UK WINDFALL PROFIT TAXES cannot be claimed as foreign tax credits in the United States, the Internal Revenue Service said.
A number of US utilities bought interests in electric distribution companies in the United Kingdom in the early 1990’s when the British government privatized its utilities. The public was soon alarmed at the large profits being earned by the new owners of these companies. Consequently, Britain enacted a one-time windfall profit tax in July 1997. The tax was 23% of the difference between the “value of the company in profit making terms” and the price the company originally fetched in the privatization. The “value of the company in profit making terms” was set at nine times average annual earnings in the four years following privatization.

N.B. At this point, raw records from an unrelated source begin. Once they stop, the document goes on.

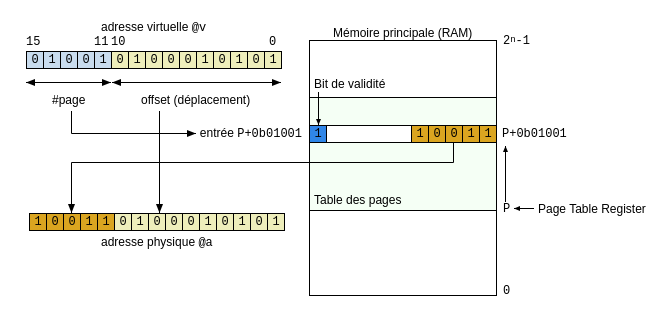
<!DOCTYPE html>
<html lang="fr">
<head>
<meta charset="utf-8">
<title>Traduction d'adresse par table des pages</title>
<style>
:root {
  --ink: #000;
  --paper: #fff;
  --page: #c9dcee;
  --offset: #eeeebb;
  --frame: #daa520;
  --valid: #2f86e8;
  --table: #f5fff5;
  --cell: 17px;
}
* { box-sizing: border-box; margin: 0; }
body {
  position: relative;
  width: 667px;
  height: 319px;
  overflow: hidden;
  background: var(--paper);
  color: var(--ink);
  font: 12px/14px "Liberation Sans", sans-serif;
}
code, .mono { font-family: "Liberation Mono", monospace; font-size: 12px; }
.label { position: absolute; white-space: nowrap; }
.label sup { font-size: 9px; line-height: 0; vertical-align: 2px; }
.bits {
  position: absolute;
  display: flex;
  height: 18px;
  border: solid var(--ink);
  border-width: 1px 1px 1px 0;
  font: 12px/16px "Liberation Mono", monospace;
  text-align: center;
}
.bits span { width: var(--cell); border-left: 1px solid var(--ink); }
.bits .page { background: var(--page); }
.bits .offset { background: var(--offset); }
.bits .frame { background: var(--frame); }
.bits .valid { background: var(--valid); }
.bits .unused { width: 85px; background: var(--paper); }
.virtual { left: 26px; top: 51px; }
.physical { left: 29px; top: 213px; }
.entry { left: 309px; top: 125px; }
.ram { position: absolute; left: 309px; top: 40px; width: 188px; height: 256px; border: 1px solid var(--ink); }
.page-table { position: absolute; left: 309px; top: 97px; width: 188px; height: 114px; border: 1px solid var(--ink); background: var(--table); }
.links { position: absolute; inset: 0; fill: none; stroke: var(--ink); }
.links marker path { fill: var(--ink); stroke: none; }
</style>
</head>
<body>
  <div class="ram"></div>
  <div class="page-table"></div>

  <p class="label" style="left:101px;top:20px">adresse virtuelle <code>@v</code></p>
  <p class="label mono" style="left:26px;top:35px">15</p>
  <p class="label mono" style="left:94px;top:35px">11</p>
  <p class="label mono" style="left:111px;top:35px">10</p>
  <p class="label mono" style="left:269px;top:35px">0</p>
  <div class="bits virtual">
    <span class="page">0</span><span class="page">1</span><span class="page">0</span><span class="page">0</span><span class="page">1</span>
    <span class="offset">0</span><span class="offset">1</span><span class="offset">0</span><span class="offset">0</span><span class="offset">0</span><span class="offset">1</span><span class="offset">0</span><span class="offset">1</span><span class="offset">0</span><span class="offset">1</span>
  </div>
  <p class="label" style="left:52px;top:93px">#page</p>
  <p class="label" style="left:141px;top:93px">offset (déplacement)</p>

  <p class="label" style="left:333px;top:26px">Mémoire principale (RAM)</p>
  <p class="label mono" style="left:503px;top:34px">2<sup>n</sup>-1</p>
  <p class="label" style="left:314px;top:77px">Bit de validité</p>
  <p class="label" style="right:365px;top:126px">entrée <code>P+0b01001</code></p>
  <div class="bits entry">
    <span class="valid">1</span><span class="unused"></span>
    <span class="frame">1</span><span class="frame">0</span><span class="frame">0</span><span class="frame">1</span><span class="frame">1</span>
  </div>
  <p class="label mono" style="left:502px;top:127px">P+0b01001</p>
  <p class="label" style="left:314px;top:193px">Table des pages</p>
  <p class="label mono" style="left:503px;top:202px">P</p>
  <p class="label" style="left:538px;top:202px">Page Table Register</p>
  <p class="label mono" style="left:503px;top:284px">0</p>

  <div class="bits physical">
    <span class="frame">1</span><span class="frame">0</span><span class="frame">0</span><span class="frame">1</span><span class="frame">1</span>
    <span class="offset">0</span><span class="offset">1</span><span class="offset">0</span><span class="offset">0</span><span class="offset">0</span><span class="offset">1</span><span class="offset">0</span><span class="offset">1</span><span class="offset">0</span><span class="offset">1</span>
  </div>
  <p class="label" style="left:101px;top:235px">adresse physique <code>@a</code></p>

  <svg class="links" width="667" height="319" viewBox="0 0 667 319" aria-hidden="true">
    <defs>
      <marker id="arrow" markerUnits="userSpaceOnUse" markerWidth="9" markerHeight="7" refX="9" refY="3.5" orient="auto-start-reverse"><path d="M0 0L9 3.5L0 7Z"/></marker>
      <marker id="arrow-small" markerUnits="userSpaceOnUse" markerWidth="6" markerHeight="5" refX="6" refY="2.5" orient="auto"><path d="M0 0L6 2.5L0 5Z"/></marker>
    </defs>
    <path class="page-span" d="M26 82.5H111" marker-start="url(#arrow)" marker-end="url(#arrow)"/>
    <path class="offset-span" d="M112 82.5H281" marker-start="url(#arrow)" marker-end="url(#arrow)"/>
    <path class="page-to-entry" d="M71.5 111V133.5H196" marker-end="url(#arrow)"/>
    <path class="offset-to-physical" d="M159.5 111V213" marker-end="url(#arrow)"/>
    <path class="frame-to-physical" d="M453.5 143V162.5H71.5V213" marker-end="url(#arrow)"/>
    <path class="validity" d="M318.5 92V125" marker-end="url(#arrow-small)"/>
    <path class="table-offset" d="M505.5 202V146" marker-end="url(#arrow-small)"/>
    <path class="register" d="M534 208.5H514" marker-end="url(#arrow-small)"/>
  </svg>
</body>
</html>
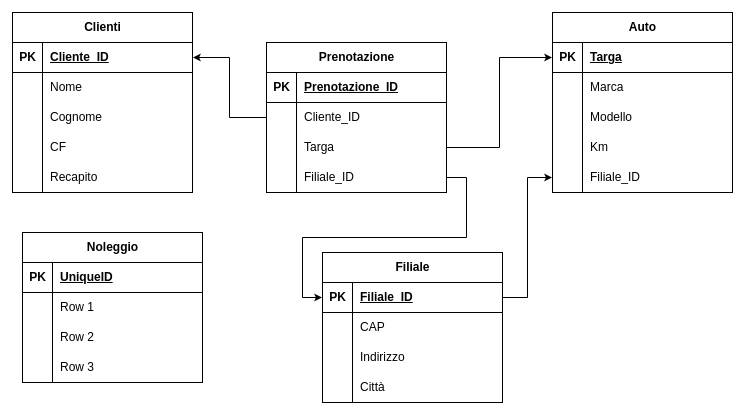
<!DOCTYPE html>
<html lang="it">
<head>
<meta charset="utf-8">
<title>Schema entità-relazioni</title>
<style>
:root {
  --paper: #ffffff;
  --ink: #000000;
  --row: 30px;
  --key: 30px;
}
* { box-sizing: border-box; margin: 0; padding: 0; }
html, body { width: 745px; height: 415px; overflow: hidden; background: var(--paper); }
.diagram {
  position: relative;
  width: 745px;
  height: 415px;
  color: var(--ink);
  font: 12px/29px "Liberation Sans", Arial, sans-serif;
}
.connectors { position: absolute; inset: 0; }
.connectors .wire { fill: none; stroke: var(--ink); stroke-width: 1; }
.entity {
  position: absolute;
  width: 181px;
  border: 1px solid var(--ink);
  background: var(--paper);
}
.entity h2 {
  height: var(--row);
  border-bottom: 1px solid var(--ink);
  font: inherit;
  font-weight: 700;
  text-align: center;
}
.entity li {
  display: grid;
  grid-template-columns: var(--key) 1fr;
  height: var(--row);
  list-style: none;
}
.entity li:last-child { height: 29px; }
.entity li::before {
  content: "";
  border-right: 1px solid var(--ink);
  text-align: center;
}
.entity .primary {
  border-bottom: 1px solid var(--ink);
  font-weight: 700;
}
.entity .primary::before { content: "PK"; }
.entity .primary span { text-decoration: underline; }
.entity span { padding-left: 7px; white-space: nowrap; }
.clienti { left: 12px; top: 12px; }
.prenotazione { left: 266px; top: 42px; }
.auto { left: 552px; top: 12px; }
.noleggio { left: 22px; top: 232px; }
.filiale { left: 322px; top: 252px; }
</style>
</head>
<body>
<main class="diagram">
  <section class="entity clienti">
    <h2>Clienti</h2>
    <ul>
      <li class="primary"><span>Cliente_ID</span></li>
      <li><span>Nome</span></li>
      <li><span>Cognome</span></li>
      <li><span>CF</span></li>
      <li><span>Recapito</span></li>
    </ul>
  </section>

  <section class="entity prenotazione">
    <h2>Prenotazione</h2>
    <ul>
      <li class="primary"><span>Prenotazione_ID</span></li>
      <li><span>Cliente_ID</span></li>
      <li><span>Targa</span></li>
      <li><span>Filiale_ID</span></li>
    </ul>
  </section>

  <section class="entity auto">
    <h2>Auto</h2>
    <ul>
      <li class="primary"><span>Targa</span></li>
      <li><span>Marca</span></li>
      <li><span>Modello</span></li>
      <li><span>Km</span></li>
      <li><span>Filiale_ID</span></li>
    </ul>
  </section>

  <section class="entity noleggio">
    <h2>Noleggio</h2>
    <ul>
      <li class="primary"><span>UniqueID</span></li>
      <li><span>Row 1</span></li>
      <li><span>Row 2</span></li>
      <li><span>Row 3</span></li>
    </ul>
  </section>

  <section class="entity filiale">
    <h2>Filiale</h2>
    <ul>
      <li class="primary"><span>Filiale_ID</span></li>
      <li><span>CAP</span></li>
      <li><span>Indirizzo</span></li>
      <li><span>Città</span></li>
    </ul>
  </section>

  <svg class="connectors" width="745" height="415" viewBox="0 0 745 415" aria-hidden="true">
    <defs>
      <path id="arrowhead" d="M0 0L-8 4L-6 0L-8 -4Z"/>
    </defs>
    <g class="wire">
      <path d="M266 117.5H229.5V57.5H199"/>
      <path d="M447 147.5H499.5V57.5H546"/>
      <path d="M447 177.5H466.5V237.5H302.5V297.5H316"/>
      <path d="M503 297.5H527.5V177.5H546"/>
    </g>
    <use href="#arrowhead" transform="translate(193 57.5) rotate(180)"/>
    <use href="#arrowhead" x="552" y="57.5"/>
    <use href="#arrowhead" x="322" y="297.5"/>
    <use href="#arrowhead" x="552" y="177.5"/>
  </svg>
</main>
</body>
</html>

US companies can claim credit against their US income taxes for any “foreign income taxes” they paid on earnings that are brought back from overseas. However, the foreign tax must be an income tax in a US sense to be creditable.
The IRS national office warned its agents in a “field service advice” at the end of December that this one is not. The agency said the UK windfall profit tax falls short in two respects. First, it was not a tax on the UK company’s earnings or income, but rather a tax on an artificial value. Second, the UK government did not wait to collect it until the taxpayer received, or “realized,” the share value.
The IRS made the advice public in late March. The utility in question did not claim the credit on its original tax return filed in 1997, but tried to do so later on an amended return. This led to the query to the national office.